The unfortunate thing for many umpires is the fact that she may be right most of the time. But, there are reasons for her correct conclusions on particular calls.

You see, Grandma has the luxury of being far enough away from the play to get a total assessment of the development and conclusion to the situation. She sees, without any body or head movement, the hit, the fielding of the ball, the throw, and the conclusion at the base. This is what we, as umpires, need to achieve.

How do we accomplish this task? The answer is … angle and distance.

If we set up on a particular play so that we establish a 90-degree angle from where the ball is coming from, to the base where the “out” or “safe” call will be made, to us, we have established ourselves at the ideal angle at which to see the conclusion.

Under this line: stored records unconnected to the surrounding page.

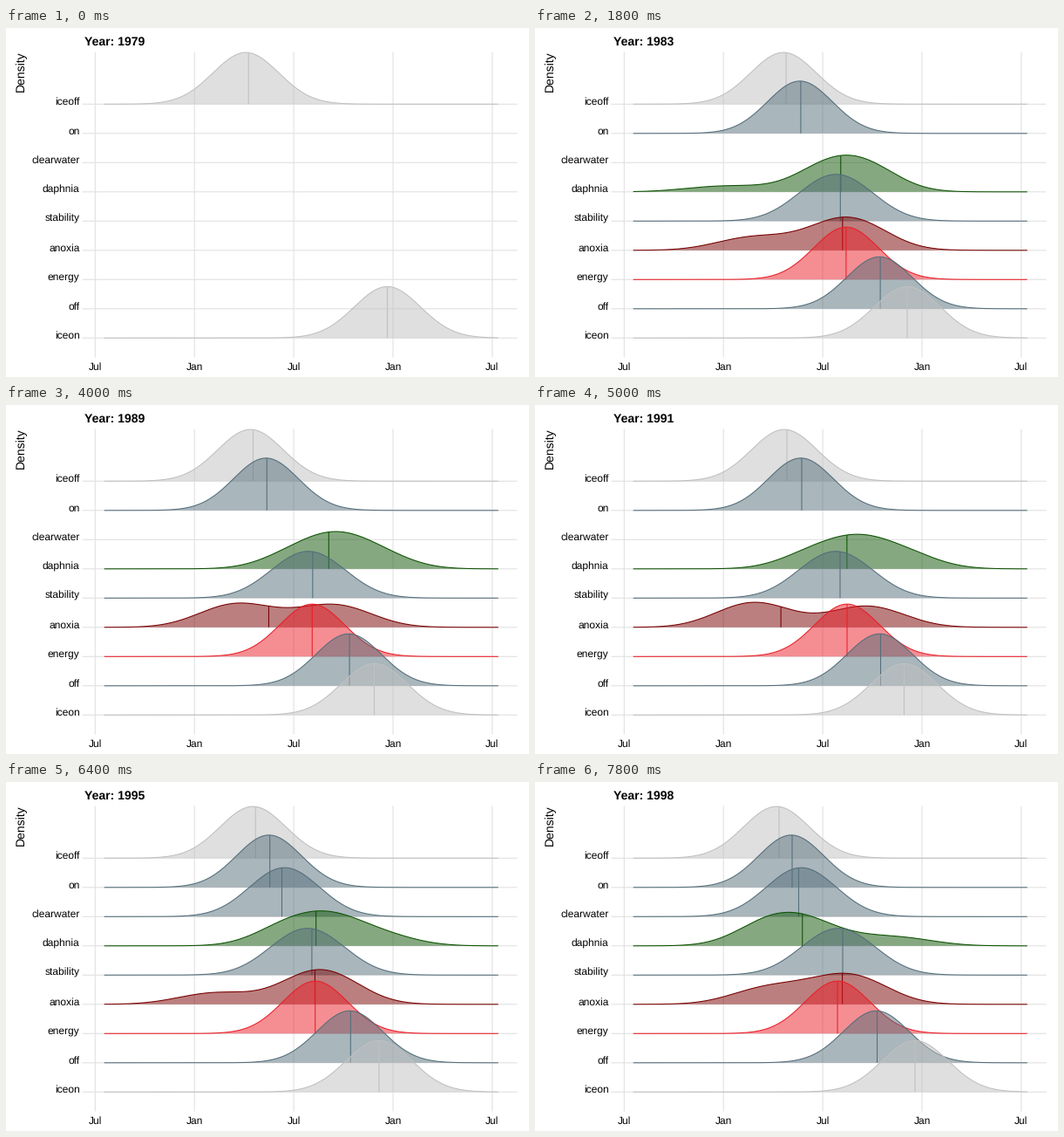
These frames come from a looping animation (600x400 px, 8 s). A matplotlib script:

```python
import numpy as np
import matplotlib.pyplot as plt
from matplotlib.animation import FuncAnimation
from matplotlib.patches import Polygon

W, H, DPI = 600, 400, 100
FRAMES, STEP = 40, 200
PX = 72 / DPI                 # points per pixel
FIRST_YEAR = 1979
TOP, GAP = 86.8, 33.5         # first baseline and row distance
PEAK, BAND = 60.3, 37.0       # height and width of one kernel
X = np.linspace(112.7, 563.7, 452)

GREY, SLATE, GREEN = "#C0C0C0", "#546E7A", "#0D5302"
MAROON, RED, GRID = "#780000", "#EA1F28", "#E1E1E1"

# How late the season runs, in pixels, at a few moments
TURNS = [0, 5, 9, 16, 25, 32, 39]
SEASON = [-7, 0, 4, -6, 5, 2, -5]


def kernel(x, centre):
    return np.exp(-0.5 * ((x - centre) / BAND) ** 2)


def lobe(x, centre, spread):
    """Two equal kernels around a centre."""
    return (kernel(x, centre - spread) + kernel(x, centre + spread)) / 2


def hump(centre, gain=0, bow=0, spread=6, lean=0):
    """One hump that follows the season, or bows over the whole loop."""
    def shape(frame):
        mid = centre + gain * np.interp(frame, TURNS, SEASON)
        mid += bow * (2 * frame / FRAMES - 1) ** 2
        return lambda x: PEAK * lobe(x, mid, spread), mid + lean
    return shape


def twin(spread, early, late, share):
    """Two lobes; share is the weight of the early one."""
    def shape(frame):
        a, b, w = (np.interp(frame, TURNS[1:], v) for v in (early, late, share))
        # the median falls inside the heavier lobe
        at = a + (b - a) * (0.55 - 0.4 * np.tanh(15 * (w - 0.47)))
        return (lambda x: PEAK * (w * lobe(x, a, spread)
                                  + (1 - w) * lobe(x, b, spread)), at)
    return shape


# name, colour, first frame, shape
ROWS = [
    ("iceoff", GREY, 0, hump(281, gain=0.9, spread=7, lean=3)),
    ("on", SLATE, 2, hump(299, gain=1.1, spread=4, lean=1)),
    ("clearwater", SLATE, 32, hump(315, gain=2, spread=14, lean=-3)),
    ("daphnia", GREEN, 2, twin(
        24,
        early=[351, 222, 364, 341, 345, 289],
        late=[392, 357, 404, 403, 412, 404],
        share=[0.70, 0.14, 0.50, 0.53, 0.68, 0.78])),
    ("stability", SLATE, 2, hump(346, gain=-0.3, spread=18, lean=5)),
    ("anoxia", MAROON, 2, twin(
        19,
        early=[251, 252, 276, 251, 241, 270],
        late=[381, 358, 372, 380, 360, 360],
        share=[0.40, 0.29, 0.49, 0.54, 0.25, 0.37])),
    ("energy", RED, 2, hump(352, gain=1.1, spread=3)),
    ("off", SLATE, 2, hump(393, gain=0.4, lean=1)),
    ("iceon", GREY, 0, hump(422, bow=15, spread=8)),
]


class Ridge:
    def __init__(self, ax, index, color, start, shape):
        self.base = TOP + GAP * index
        self.start, self.shape = start, shape
        z = 3 + index
        self.fill = Polygon([(0, 0), (1, 1)], closed=True, facecolor=color,
                            edgecolor="none", alpha=0.5, zorder=z)
        ax.add_patch(self.fill)
        style = dict(color=color, lw=1.07 * PX, zorder=z + 0.1)
        self.curve, = ax.plot([], [], **style)
        self.mark, = ax.plot([], [], solid_capstyle="butt", snap=False, **style)
        self.artists = [self.fill, self.curve, self.mark]

    def draw(self, frame):
        shown = frame >= self.start
        for artist in self.artists:
            artist.set_visible(shown)
        if not shown:
            return
        height, at = self.shape(frame)
        y = self.base - height(X)
        floor = [(X[-1], self.base), (X[0], self.base)]
        self.fill.set_xy(np.vstack([np.column_stack([X, y]), floor]))
        self.curve.set_data(X, y)
        self.mark.set_data([at, at], [self.base, self.base - height(at)])


plt.rcParams["font.family"] = "Liberation Sans"
plt.rcParams["text.hinting"] = "none"
fig = plt.figure(figsize=(W / DPI, H / DPI), dpi=DPI, facecolor="white")
ax = fig.add_axes([0, 0, 1, 1])
ax.set_xlim(-0.5, W - 0.5)
ax.set_ylim(H - 0.5, -0.5)
ax.axis("off")


def label(x, y, text, size=12, **kw):
    return ax.text(x, y, text, fontsize=size * PX, color="black",
                   va="baseline", **kw)


def rule(xs, ys):
    ax.plot(xs, ys, color=GRID, lw=1.07 * PX, zorder=1,
            solid_capstyle="butt", snap=False)


for i in range(5):
    x = 101.8 + 113.9 * i
    rule([x, x], [27, 377])
    label(x, 391, "Jan" if i % 2 else "Jul", ha="center")

ridges = []
for i, (name, color, start, shape) in enumerate(ROWS):
    y = TOP + GAP * i
    rule([87, 586], [y, y])
    label(84, y + 0.6, name, ha="right")
    ridges.append(Ridge(ax, i, color, start, shape))

title = label(90, 19, "", 14, weight="bold")
label(20, 26, "Density", 14, rotation=90, ha="right", rotation_mode="anchor")


def update(frame):
    title.set_text(f"Year: {FIRST_YEAR + frame // 2}")
    for ridge in ridges:
        ridge.draw(frame)
    return [title] + [a for r in ridges for a in r.artists]


anim = FuncAnimation(fig, update, frames=FRAMES, interval=STEP,
                     init_func=lambda: update(0), repeat=True,
                     repeat_delay=0, blit=False)
plt.show()
```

How many of us have smothered the base and have actually been waiting for the ball to arrive, and have absolutely no idea that the fielder misplayed the ball and there was not going to be a play at the base. By watching the ball being fielded and then allowing the release of the ball to guide us to the play at the base, we have readied ourselves for the impending play.

If we have sufficient depth from the base, we get to see, in some way, what Grandma is seeing, namely the whole play in its development. Our call can then be made with minimal to no body and eye movement to confuse or alter the view.

Whether we are at first base, in the A position, or second and third, in the B and C positions, angle and distance are always important. An illusion that always intrigues me is the comment from fans and coaches that we are too far away from the play. A particular play in a Little League (Majors) baseball game is the call we must make from the C position, when the ball is fielded to first base. Ump, you are too far away to see it. In actuality, we are probably no more than 75 feet from the call, and if we were making that call at first base in an upper level game from the B position, nothing would be said. The distance is probably the same.

The same philosophy can be used behind the plate. Don’t smother the catcher. Be able to see both sides of the plate. A good tool to use is to place a baseball in the front corners of the plate and the rear corners, and set up in our position. Can we see all four balls from where we are positioned? If not, we need to adjust our position, or stance, or both, to allow us to accomplish what we are trying to see. Head height can assist us in this situation. Rise up a bit, move outside a bit, but see the plate. Catchers can be our best friends and worst enemies at the same time. Excessive movement by the catcher, standing up on all pitches, and failure to catch the ball, can make for a long evening. But, unfortunately, we have to deal with it and the only person we can ask to move is ourselves.

Be flexible, be in condition, and be ready. The season is only a few short months away. Say hi to Grandma for me. We go back a long way.

By Mike Lantiere
Eastern Region Umpire-In-Chief